Sustainable Urban Design

This article looks at the relationship urban dwellers have with their urban environments and how a greener built environment in an urbanised area can play a role in alleviating the issue of urban poverty. Green Infrastructure can go a long way in addressing concerns such as food security, improving wellness of the mind and body both physically and mentally, providing a sense of community, help the environment and lastly, a job creator.

Do you agree with the findings in the article? Does Green Infrastructure alleviate urban poverty? Based on the findings presented in the article, I would tend to think so.


For those living in Brisbane, we have one of these already, which links Dutton Park to the UQ St Lucia campus. We definitely need more of these “green” river crossings in Brisbane, as it is a river city and has a great impact on cyclists and pedestrians wanting to get from one side of town. A lack of river crossings forces many people to use a car to drive around the long way, who would otherwise walk or cycle across a green bridge.

This is another example of a green bridge in Portland which is fantastic to see.

I came across this earlier today and thought it would be worthwhile sharing it on my blog, for my readers and also as a reference for my project work.

You can download the full report at this page which also includes some background information and a brief summary of the report itself:

Happy reading and have a great weekend.

The World Bank published and made available this book “Transforming Cities with Transit” which explores the complex process of transit and land-use integration in rapidly growing cities in developing countries. As one of the most promising strategies for advancing environmental sustainability, economic competitiveness, and socially inclusive development in fast-growing cities, transit and land-use integration is increasingly being embraced by policy-makers at all levels of government. Happy reading!

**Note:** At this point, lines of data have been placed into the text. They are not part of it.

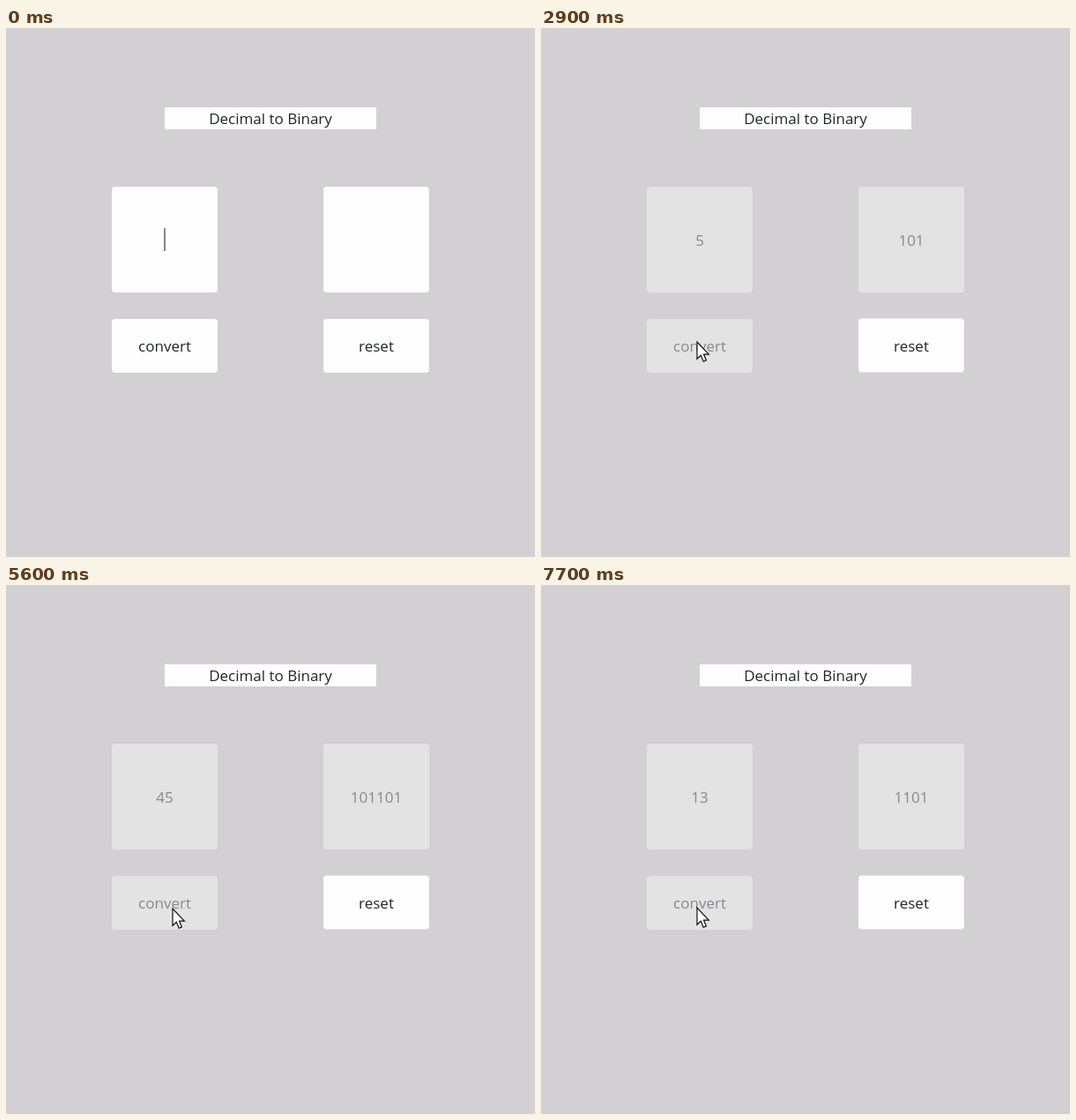
Write an HTML page with a canvas that moves like this. It is 600 px wide and 600 px high and loops after 8 s.

```html
<!DOCTYPE html>
<html lang="en">
<head>
<meta charset="utf-8">
<title>Decimal to Binary</title>
<style>
html, body { margin: 0; width: 100%; height: 100%; overflow: hidden; background: #d2d0d2; }
canvas { display: block; }
</style>
</head>
<body>
<canvas id="stage" width="600" height="600"></canvas>
<script>
const ctx = document.getElementById('stage').getContext('2d');
const LOOP = 8000, STEP = 100, BLINK = 215;

// One number is typed, converted and cleared per round
const rounds = [
  { text: '5', type: 2000, convert: 2600, reset: 4300 },
  { text: '45', type: 4600, convert: 5500, reset: 6400 },
  { text: '13', type: 6900, convert: 7700, reset: LOOP }
];

// Pointer moves: start, end, x, y
const moves = [
  [0, 200, 209, 116], [800, 900, 225, -80], [1200, 1500, 172, 237],
  [2200, 2600, 176, 355], [2900, 3200, 500, 389], [3200, 3400, 437, 362],
  [4200, 4700, 172, 262], [4800, 5000, 172, 269], [5000, 5200, 34, 365],
  [5200, 5500, 178, 365], [5500, 6300, 413, 378], [6300, 6600, 176, 262],
  [7200, 7500, 176, 365]
];

const ease = k => k * k * (3 - 2 * k);

function pointerAt(t) {
  let x = -131, y = 60;
  for (const [from, to, x1, y1] of moves) {
    const k = ease(Math.min(1, Math.max(0, (t - from) / (to - from))));
    x += (x1 - x) * k;
    y += (y1 - y) * k;
  }
  return [Math.round(x), Math.round(y)];
}

function formAt(t) {
  const { text, type, convert } = rounds.find(r => t < r.reset);
  const value = text.slice(0, Math.max(0, Math.floor((t - type) / STEP) + 1));
  const done = t >= convert;
  const sinceKey = t - type - (text.length - 1) * STEP;
  const justTyped = value !== '' && sinceKey <= 300;
  const lit = Math.floor((t + 50) / BLINK) % 2 === 0;
  return { value, done, caret: !done && (justTyped || lit) };
}

function box(x, y, w, h, text, faded, radius = 4) {
  ctx.globalAlpha = faded ? 0.4 : 1;
  ctx.fillStyle = '#fffeff';
  ctx.beginPath();
  ctx.roundRect(x, y, w, h, radius);
  ctx.fill();
  ctx.globalAlpha = faded ? 0.48 : 1;
  ctx.fillStyle = '#212529';
  ctx.fillText(text, x + w / 2, Math.floor(y + h / 2) + 7);
  ctx.globalAlpha = 1;
}

const arrow = new Path2D('M.5 .5V19.8L4.8 15.8L7.7 22.8L10.9 21.4L8.1 14.6H13.8Z');
const beam = new Path2D('M-4 -9.5H-1.5L0 -8.5L1.5 -9.5H4M0 -8.5V8.5M-4 9.5H-1.5L0 8.5L1.5 9.5H4');

function drawPointer(x, y, editable) {
  const overInput = editable && x > 120 && x < 240 && y > 180 && y < 300;
  ctx.save();
  ctx.translate(x + 0.5, y + 0.5);
  ctx.strokeStyle = '#111';
  ctx.fillStyle = '#fff';
  ctx.lineWidth = overInput ? 1.5 : 1.2;
  if (!overInput) ctx.fill(arrow);
  ctx.stroke(overInput ? beam : arrow);
  ctx.restore();
}

function draw(t) {
  const { value, done, caret } = formAt(t);
  ctx.fillStyle = '#d2d0d2';
  ctx.fillRect(0, 0, 600, 600);
  ctx.font = '17px "Open Sans", "Noto Sans", sans-serif';
  ctx.textAlign = 'center';

  box(180, 90, 240, 25, 'Decimal to Binary', false, 0);
  box(120, 180, 120, 120, value, done);
  box(360, 180, 120, 120, done ? Number(value).toString(2) : '', done);
  box(120, 330, 120, 61, 'convert', done);
  box(360, done ? 329.5 : 330, 120, 61, 'reset', false);

  if (caret) {
    ctx.fillStyle = '#85858a';
    ctx.fillRect(Math.round(179 + ctx.measureText(value).width / 2), 227, 2, 26);
  }
  drawPointer(...pointerAt(t), !done);
}

const start = performance.now();
function tick() {
  const t = (performance.now() - start) % LOOP;
  draw(Math.floor(t / STEP) * STEP);
  requestAnimationFrame(tick);
}
tick();
</script>
</body>
</html>
```
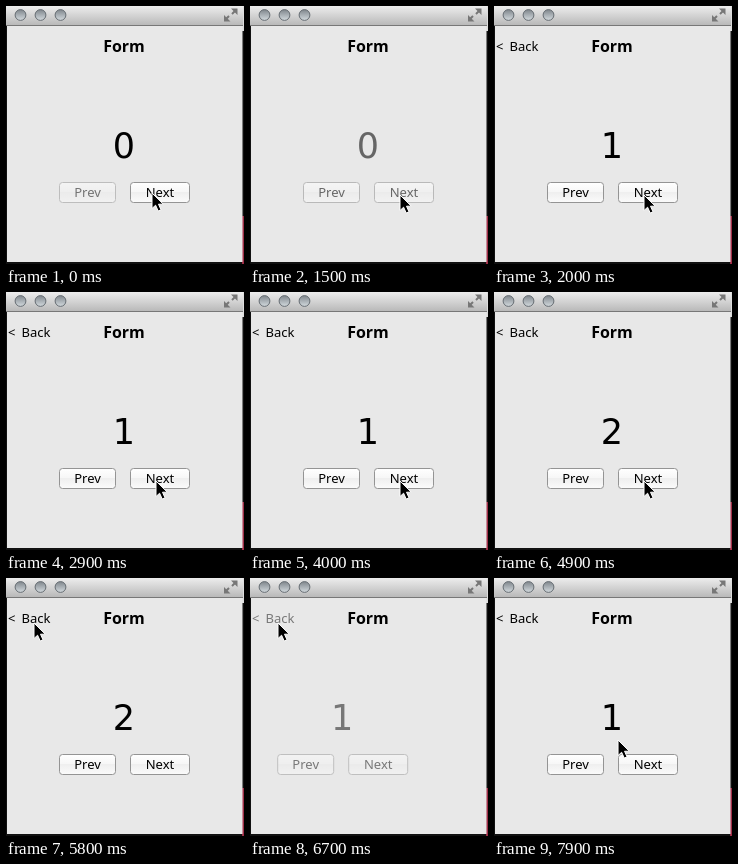
An HTML page that plays this animation: 238 by 258 pixels, repeating every 8000 ms.

```html
<!DOCTYPE html>
<html lang="en">
<head>
<meta charset="utf-8">
<title>Form</title>
<style>
html, body { margin: 0; width: 100%; height: 100%; overflow: hidden; background: #e8e8e8; }
svg { display: block; width: 100%; height: 100%; }
text { font: 13px "Noto Sans", "Open Sans", sans-serif; fill: #000; }
.title { font-size: 16px; font-weight: bold; }
.digit { font: 35px "DejaVu Sans", sans-serif; }
.mid { text-anchor: middle; }
.button rect { fill: url(#face); stroke: #949494; }
</style>
</head>
<body>
<svg viewBox="0 0 238 258">
  <defs>
    <linearGradient id="bar" x2="0" y2="1">
      <stop stop-color="#ededed"/><stop offset="1" stop-color="#b9b9b9"/>
    </linearGradient>
    <linearGradient id="face" x2="0" y2="1">
      <stop stop-color="#fff"/><stop offset=".5" stop-color="#f6f6f6"/>
      <stop offset=".5" stop-color="#efefef"/><stop offset="1" stop-color="#fbfbfb"/>
    </linearGradient>
    <linearGradient id="light" x2="0" y2="1">
      <stop stop-color="#7f868c"/><stop offset="1" stop-color="#d3dade"/>
    </linearGradient>
    <g id="dot"><circle cy="9" r="5.4" fill="url(#light)" stroke="#666d73"/></g>
  </defs>

  <rect width="238" height="258" fill="#111"/>
  <rect x="236" y="210" width="2" height="48" fill="#a02f48"/>
  <rect x="236" width="2" height="25" fill="#ddd"/>
  <rect x="1" width="235.5" height="256" fill="#e8e8e8"/>
  <rect width="237" height="19" fill="url(#bar)"/>
  <rect y="19" width="237" height="1" fill="#777"/>
  <use href="#dot" x="14.5"/><use href="#dot" x="34.5"/><use href="#dot" x="54.5"/>
  <path d="M225 2.5h6.500v6.500zM218 9v6.500h6.500z" fill="#777"/>
  <path d="M226 8l3-3M220 13l3-3" stroke="#777" stroke-width="2"/>

  <text class="title mid" x="118" y="46">Form</text>
  <g id="back"><text x="2" y="45">&lt;</text><text x="15.500" y="45">Back</text></g>
  <g id="page">
    <text id="count" class="digit mid" x="118" y="152">0</text>
    <g id="prev" class="button">
      <rect x="53.500" y="176.500" width="56" height="20" rx="3"/>
      <text class="mid" x="81.500" y="191">Prev</text>
    </g>
    <g class="button">
      <rect x="124.500" y="176.500" width="59" height="20" rx="3"/>
      <text class="mid" x="154" y="191">Next</text>
    </g>
  </g>
  <path id="cursor" d="M0 0V15.500L3.600 12.200L6.200 18L9 16.800L6.500 11.200H11.300Z" fill="#000" stroke="#fff"/>
</svg>
<script>
const LOOP = 8000, HALF = 250, SLIDE = 50;
const $ = id => document.getElementById(id);

// Page changes: start time, old page, new page
const turns = [[1390, 0, 1], [4100, 1, 2], [6330, 2, 1]];

// Pointer stops: time, x, y
const stops = [
  [0, 146, 187], [500, 150, 189], [5600, 150, 189],
  [5700, 108, 136], [5800, 28, 45], [7300, 28, 45], [7900, 124, 162], [LOOP, 128, 166]
];

function pointer(t) {
  const i = stops.findIndex(s => s[0] > t);
  const [t0, x0, y0] = stops[i - 1], [t1, x1, y1] = stops[i];
  const p = (t - t0) / (t1 - t0);
  return [x0 + (x1 - x0) * p, y0 + (y1 - y0) * p];
}

// The old page fades out in place, then the new one slides and fades in.
function pageAt(t) {
  let state = { number: 0, alpha: 1, shift: 0 };
  for (const [start, from, to] of turns) {
    if (t < start) break;
    const p = (t - start) / HALF;
    if (p < 1) state = { number: from, alpha: 1 - p, shift: 0 };
    else {
      const q = Math.min(1, p - 1);
      state = { number: to, alpha: q, shift: (1 - q) * SLIDE * Math.sign(to - from) };
    }
  }
  return state;
}

function draw(t) {
  const { number, alpha, shift } = pageAt(t);
  $("count").textContent = number;
  $("page").setAttribute("opacity", alpha);
  $("page").setAttribute("transform", `translate(${shift})`);
  $("back").setAttribute("opacity", number ? alpha : 0);
  $("prev").setAttribute("opacity", t < turns[0][0] ? 0.5 : 1);
  $("cursor").setAttribute("transform", `translate(${pointer(t)})`);
}

function tick() {
  draw(performance.now() % LOOP);
  requestAnimationFrame(tick);
}
tick();
</script>
</body>
</html>
```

This is a great article on the Guardian website which looks at the motorbike habit of Kathmandu residents and whether or not cycling has a place in the rapidly growing city.

One of the main problems to overcome is the issue of status. Cycling is seen as an inferior mode of transport, even lower than public transport which already suffers from a negative stigma. Recently there have been groups forming to encourage people to ditch motorbikes and shift to bicycles however these groups are in the minority and are facing the tough task of convincing the government and it’s people that change is needed quickly if Kathmandu is serious about tackling the growing issue of air pollution.

You can read more in the article published by the Guardian: